..barely two months ago the RAF Museum's CASA 352 (basically a Spanish-built Junkers Ju 52/3M) was looking immaculate in its hangar at Cosford in its pre-WW II British Airways livery, painted to represent G-AFAP of British Airways Ltd circa. 1939. Now transported half-way across the country it is literally in pieces in the car park at the Hawkinge Battle of Britain museum awaiting a re-spray in a 'spurious' Battle of Britain 'scheme'. Although no transport Gruppen had undergone preparation for the 'planned' Operation Sea Lion, KGzbV1 and KGzbV2 were apparently primed to move to France, should the invasion become a possibility. The team at Hawkinge have around ten weeks to strip the machine down and repaint it prior to the opening of the museum for the summer season.  Not to mention lay some concrete for an outside 'dispersal'. Note the shot of the fuel tanks in the wing - volunteers on duty on Saturday mentioned that these had to be drained prior to the move from Cosford as there was still fuel in the tanks following the tri-motor's flight into Cosford some 30-odd years ago! Smaller parts including cowls, BMW radials, ailerons etc are already in the hangar at the Hawkinge museum where it was planned to apply the first coat of paint on Saturday.

Sunday 22 January 2023

Hptm. Herbert Treppe 13.(Zerstörer)/JG 5

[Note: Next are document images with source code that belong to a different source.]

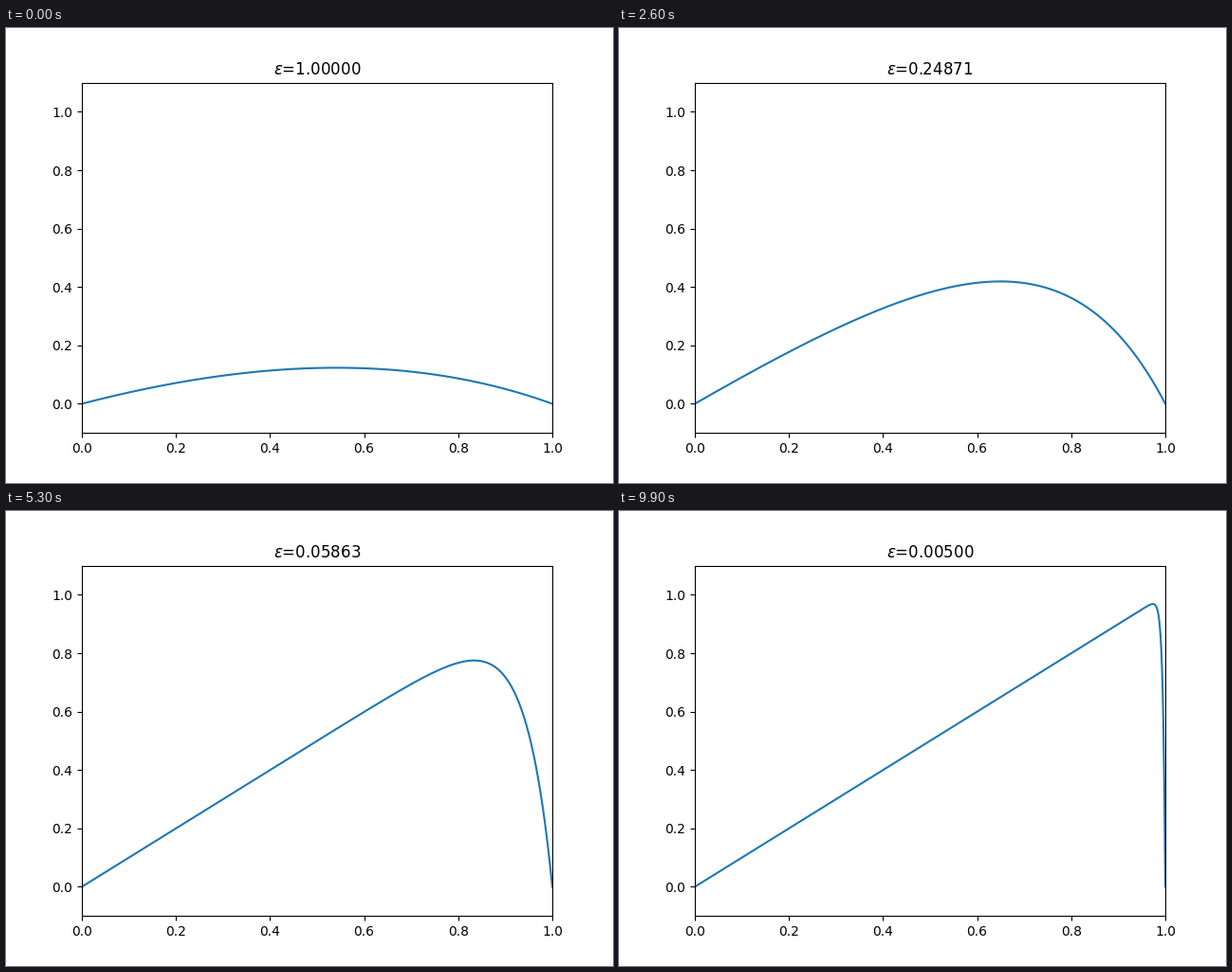
A matplotlib script that plays this animation: 640 by 480 pixels, repeating every 10 s.

```python
import numpy as np
import matplotlib.pyplot as plt
from matplotlib.animation import FuncAnimation

FRAMES = 100
EPS_END = 0.005

x = np.linspace(0, 1, 1001)


def solution(eps):
    """Boundary-layer solution of -eps u'' + u' = 1 with u(0) = u(1) = 0."""
    tail = np.exp(-1 / eps)
    return x - (np.exp((x - 1) / eps) - tail) / (1 - tail)


fig, ax = plt.subplots(figsize=(6.4, 4.8), dpi=100)
ax.set_xlim(0, 1)
ax.set_ylim(-0.1, 1.1)
line, = ax.plot([], [], color="C0", lw=1.5)
title = ax.set_title("")


def update(i):
    eps = EPS_END ** (i / (FRAMES - 1))
    line.set_data(x, solution(eps))
    title.set_text(rf"$\varepsilon$={eps:.5f}")
    return line, title


anim = FuncAnimation(fig, update, frames=FRAMES, interval=100,
                     init_func=lambda: update(0), repeat=True, repeat_delay=0)
plt.show()
```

Born in Sprottau (now a town in western Poland) on January 30, 1914, Herbert Treppe studied at Breslau university, joining the Marineschule Mürvik in April 1935 where he learned to fly. He studied at the Luftkriegsschule Gatow 1935-36 (note two 's') and received his A/B licences at Celle in September 1936. His 'Lehrlingszeit' concluded with five months blind-flying at the Blindflugschule Wesendorf and subsequently he became an instructor in Brandis. Determined to join a front unit he was posted to KG 26 late in 1940 and according to one source flew in the 'Luftschlacht um England' (Battle of Britain). He flew both day-and-night sorties against land and shipping targets in England and Scotland. On one occasion he succesfully belly-landed his badly shot-up Heinkel He 111 with four wounded crew members in Beauvais after surviving a night-fighter attack.  On February 21, 1941 he was forced to ditch in the North Sea/Skagerrack and spent five hours in a dinghy in temperatures well below freezing before being found. He did not return to flying duties until October that year. After a spell as Ic to the Fliegerführer Nord he flew combat against England, Murmansk and in support of the German army in the Far North. He was appointed Staffelkapitän of 13.(Zerstörer)/JG 5 on June 1, 1943. He wrote an account of one of his first sorties leading the Staffel that summer, claiming two Bostons downed for a 'Doublette' -  as he put it, ".. not bad for a new boy". There are apparently no corresponding Boston losses in Soviet records.

13.(Z)/JG 5 re-equipped with the Bf 110 G early in 1943. Treppe flew Messerschmitt Bf 110 G-2  "1B+AX" (W. Nr. 120 037) out of Kirkenes during autumn 1943 as illustrated here by Kjetil Åkra in Eduard-Info 2015. 

The Zerstörer Staffel was re-named 10./ZG 26 in July 1944. Later in the year Treppe was named as Gruppenkommandeur of IV./ZG 26 (formed during the summer of 1944) and claimed an RAF Coastal Command Liberator on 28 September 1944 timed at 1245 hrs at only 5 metres altitude (over the sea). 

IV./ZG 26 became the new II./JG 5 in February 1945 with Treppe as Kommandeur. As related by Jan Bobek in Eduard-Info 2015-10 the newly reformed II. Gruppe was built up from elements of 9., 12., and 16./JG 5, and partly from the Stab IV./ZG 26 and 10./ZG 26. Interestingly the Messerschmitt Bf 110 Gs from the defunct Zerstörerstaffel were divided amongst the three Gruppen of JG 5 with single-engined fighters and were flown up to the end of the war. 

While the 'Luftwaffe Officer career summaries' page indicates that Treppe passed away in 1984, Jägerblatt published a 75th birthday profile in the December 1989 issue. At this time Treppe was 'Vorsitzender' of the 'Traditionsverband JG 5'.